- **Data for analysis**:

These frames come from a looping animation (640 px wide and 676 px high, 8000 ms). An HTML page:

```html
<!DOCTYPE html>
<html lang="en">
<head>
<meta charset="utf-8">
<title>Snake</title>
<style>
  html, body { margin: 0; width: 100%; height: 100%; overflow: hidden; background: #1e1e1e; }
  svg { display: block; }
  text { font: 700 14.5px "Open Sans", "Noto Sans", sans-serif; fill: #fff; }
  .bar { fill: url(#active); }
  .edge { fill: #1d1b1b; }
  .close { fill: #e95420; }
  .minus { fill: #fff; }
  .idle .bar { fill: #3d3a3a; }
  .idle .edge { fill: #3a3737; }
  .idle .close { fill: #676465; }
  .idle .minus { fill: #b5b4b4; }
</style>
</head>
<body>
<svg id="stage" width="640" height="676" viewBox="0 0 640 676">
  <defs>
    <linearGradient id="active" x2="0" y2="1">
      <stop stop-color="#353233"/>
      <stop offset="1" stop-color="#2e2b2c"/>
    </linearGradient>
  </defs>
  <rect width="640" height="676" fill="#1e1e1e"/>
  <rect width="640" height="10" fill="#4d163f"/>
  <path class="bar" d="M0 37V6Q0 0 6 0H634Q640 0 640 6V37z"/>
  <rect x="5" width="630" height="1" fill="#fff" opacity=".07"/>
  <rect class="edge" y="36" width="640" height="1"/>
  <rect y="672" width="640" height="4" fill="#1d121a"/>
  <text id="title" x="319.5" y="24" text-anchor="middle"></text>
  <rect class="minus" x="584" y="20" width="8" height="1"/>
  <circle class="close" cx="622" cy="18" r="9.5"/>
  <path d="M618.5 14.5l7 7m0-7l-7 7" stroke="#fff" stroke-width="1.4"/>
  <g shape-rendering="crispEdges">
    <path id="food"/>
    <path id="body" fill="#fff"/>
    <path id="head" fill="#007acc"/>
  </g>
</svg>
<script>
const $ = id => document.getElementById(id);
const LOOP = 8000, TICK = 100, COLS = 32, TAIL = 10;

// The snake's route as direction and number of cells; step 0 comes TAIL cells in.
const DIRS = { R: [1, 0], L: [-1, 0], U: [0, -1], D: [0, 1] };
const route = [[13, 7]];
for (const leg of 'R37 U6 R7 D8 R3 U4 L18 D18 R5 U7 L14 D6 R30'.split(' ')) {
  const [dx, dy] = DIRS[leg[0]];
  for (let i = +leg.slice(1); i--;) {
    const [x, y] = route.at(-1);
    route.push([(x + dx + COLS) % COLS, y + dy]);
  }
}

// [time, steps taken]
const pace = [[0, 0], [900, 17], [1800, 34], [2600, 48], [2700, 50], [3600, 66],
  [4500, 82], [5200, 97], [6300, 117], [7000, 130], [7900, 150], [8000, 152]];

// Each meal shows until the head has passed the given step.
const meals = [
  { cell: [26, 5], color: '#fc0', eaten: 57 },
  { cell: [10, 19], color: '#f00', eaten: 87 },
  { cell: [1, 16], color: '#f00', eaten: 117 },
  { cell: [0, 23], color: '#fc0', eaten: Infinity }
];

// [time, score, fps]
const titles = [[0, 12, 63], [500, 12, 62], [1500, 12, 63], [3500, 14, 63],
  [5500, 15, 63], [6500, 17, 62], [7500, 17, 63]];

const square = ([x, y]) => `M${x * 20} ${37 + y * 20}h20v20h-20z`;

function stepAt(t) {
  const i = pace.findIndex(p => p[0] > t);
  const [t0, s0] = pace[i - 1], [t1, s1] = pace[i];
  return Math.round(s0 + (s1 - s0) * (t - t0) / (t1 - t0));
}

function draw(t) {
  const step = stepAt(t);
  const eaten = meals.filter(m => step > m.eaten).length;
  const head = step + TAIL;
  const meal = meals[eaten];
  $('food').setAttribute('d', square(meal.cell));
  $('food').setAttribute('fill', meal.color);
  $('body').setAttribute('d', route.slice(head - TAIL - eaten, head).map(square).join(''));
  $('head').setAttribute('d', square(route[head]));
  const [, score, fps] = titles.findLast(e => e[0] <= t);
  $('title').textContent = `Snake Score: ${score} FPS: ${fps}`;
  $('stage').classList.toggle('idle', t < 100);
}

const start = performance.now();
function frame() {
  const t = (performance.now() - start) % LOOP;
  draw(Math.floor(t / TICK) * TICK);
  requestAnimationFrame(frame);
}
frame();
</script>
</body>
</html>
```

- **Exercise**:
Write the records again exactly as they stand.

- **Response for this exercise**:
These frames come from a looping animation (640 px wide and 676 px high, 8000 ms). An HTML page:

```html
<!DOCTYPE html>
<html lang="en">
<head>
<meta charset="utf-8">
<title>Snake</title>
<style>
  html, body { margin: 0; width: 100%; height: 100%; overflow: hidden; background: #1e1e1e; }
  svg { display: block; }
  text { font: 700 14.5px "Open Sans", "Noto Sans", sans-serif; fill: #fff; }
  .bar { fill: url(#active); }
  .edge { fill: #1d1b1b; }
  .close { fill: #e95420; }
  .minus { fill: #fff; }
  .idle .bar { fill: #3d3a3a; }
  .idle .edge { fill: #3a3737; }
  .idle .close { fill: #676465; }
  .idle .minus { fill: #b5b4b4; }
</style>
</head>
<body>
<svg id="stage" width="640" height="676" viewBox="0 0 640 676">
  <defs>
    <linearGradient id="active" x2="0" y2="1">
      <stop stop-color="#353233"/>
      <stop offset="1" stop-color="#2e2b2c"/>
    </linearGradient>
  </defs>
  <rect width="640" height="676" fill="#1e1e1e"/>
  <rect width="640" height="10" fill="#4d163f"/>
  <path class="bar" d="M0 37V6Q0 0 6 0H634Q640 0 640 6V37z"/>
  <rect x="5" width="630" height="1" fill="#fff" opacity=".07"/>
  <rect class="edge" y="36" width="640" height="1"/>
  <rect y="672" width="640" height="4" fill="#1d121a"/>
  <text id="title" x="319.5" y="24" text-anchor="middle"></text>
  <rect class="minus" x="584" y="20" width="8" height="1"/>
  <circle class="close" cx="622" cy="18" r="9.5"/>
  <path d="M618.5 14.5l7 7m0-7l-7 7" stroke="#fff" stroke-width="1.4"/>
  <g shape-rendering="crispEdges">
    <path id="food"/>
    <path id="body" fill="#fff"/>
    <path id="head" fill="#007acc"/>
  </g>
</svg>
<script>
const $ = id => document.getElementById(id);
const LOOP = 8000, TICK = 100, COLS = 32, TAIL = 10;

// The snake's route as direction and number of cells; step 0 comes TAIL cells in.
const DIRS = { R: [1, 0], L: [-1, 0], U: [0, -1], D: [0, 1] };
const route = [[13, 7]];
for (const leg of 'R37 U6 R7 D8 R3 U4 L18 D18 R5 U7 L14 D6 R30'.split(' ')) {
  const [dx, dy] = DIRS[leg[0]];
  for (let i = +leg.slice(1); i--;) {
    const [x, y] = route.at(-1);
    route.push([(x + dx + COLS) % COLS, y + dy]);
  }
}

// [time, steps taken]
const pace = [[0, 0], [900, 17], [1800, 34], [2600, 48], [2700, 50], [3600, 66],
  [4500, 82], [5200, 97], [6300, 117], [7000, 130], [7900, 150], [8000, 152]];

// Each meal shows until the head has passed the given step.
const meals = [
  { cell: [26, 5], color: '#fc0', eaten: 57 },
  { cell: [10, 19], color: '#f00', eaten: 87 },
  { cell: [1, 16], color: '#f00', eaten: 117 },
  { cell: [0, 23], color: '#fc0', eaten: Infinity }
];

// [time, score, fps]
const titles = [[0, 12, 63], [500, 12, 62], [1500, 12, 63], [3500, 14, 63],
  [5500, 15, 63], [6500, 17, 62], [7500, 17, 63]];

const square = ([x, y]) => `M${x * 20} ${37 + y * 20}h20v20h-20z`;

function stepAt(t) {
  const i = pace.findIndex(p => p[0] > t);
  const [t0, s0] = pace[i - 1], [t1, s1] = pace[i];
  return Math.round(s0 + (s1 - s0) * (t - t0) / (t1 - t0));
}

function draw(t) {
  const step = stepAt(t);
  const eaten = meals.filter(m => step > m.eaten).length;
  const head = step + TAIL;
  const meal = meals[eaten];
  $('food').setAttribute('d', square(meal.cell));
  $('food').setAttribute('fill', meal.color);
  $('body').setAttribute('d', route.slice(head - TAIL - eaten, head).map(square).join(''));
  $('head').setAttribute('d', square(route[head]));
  const [, score, fps] = titles.findLast(e => e[0] <= t);
  $('title').textContent = `Snake Score: ${score} FPS: ${fps}`;
  $('stage').classList.toggle('idle', t < 100);
}

const start = performance.now();
function frame() {
  const t = (performance.now() - start) % LOOP;
  draw(Math.floor(t / TICK) * TICK);
  requestAnimationFrame(frame);
}
frame();
</script>
</body>
</html>
```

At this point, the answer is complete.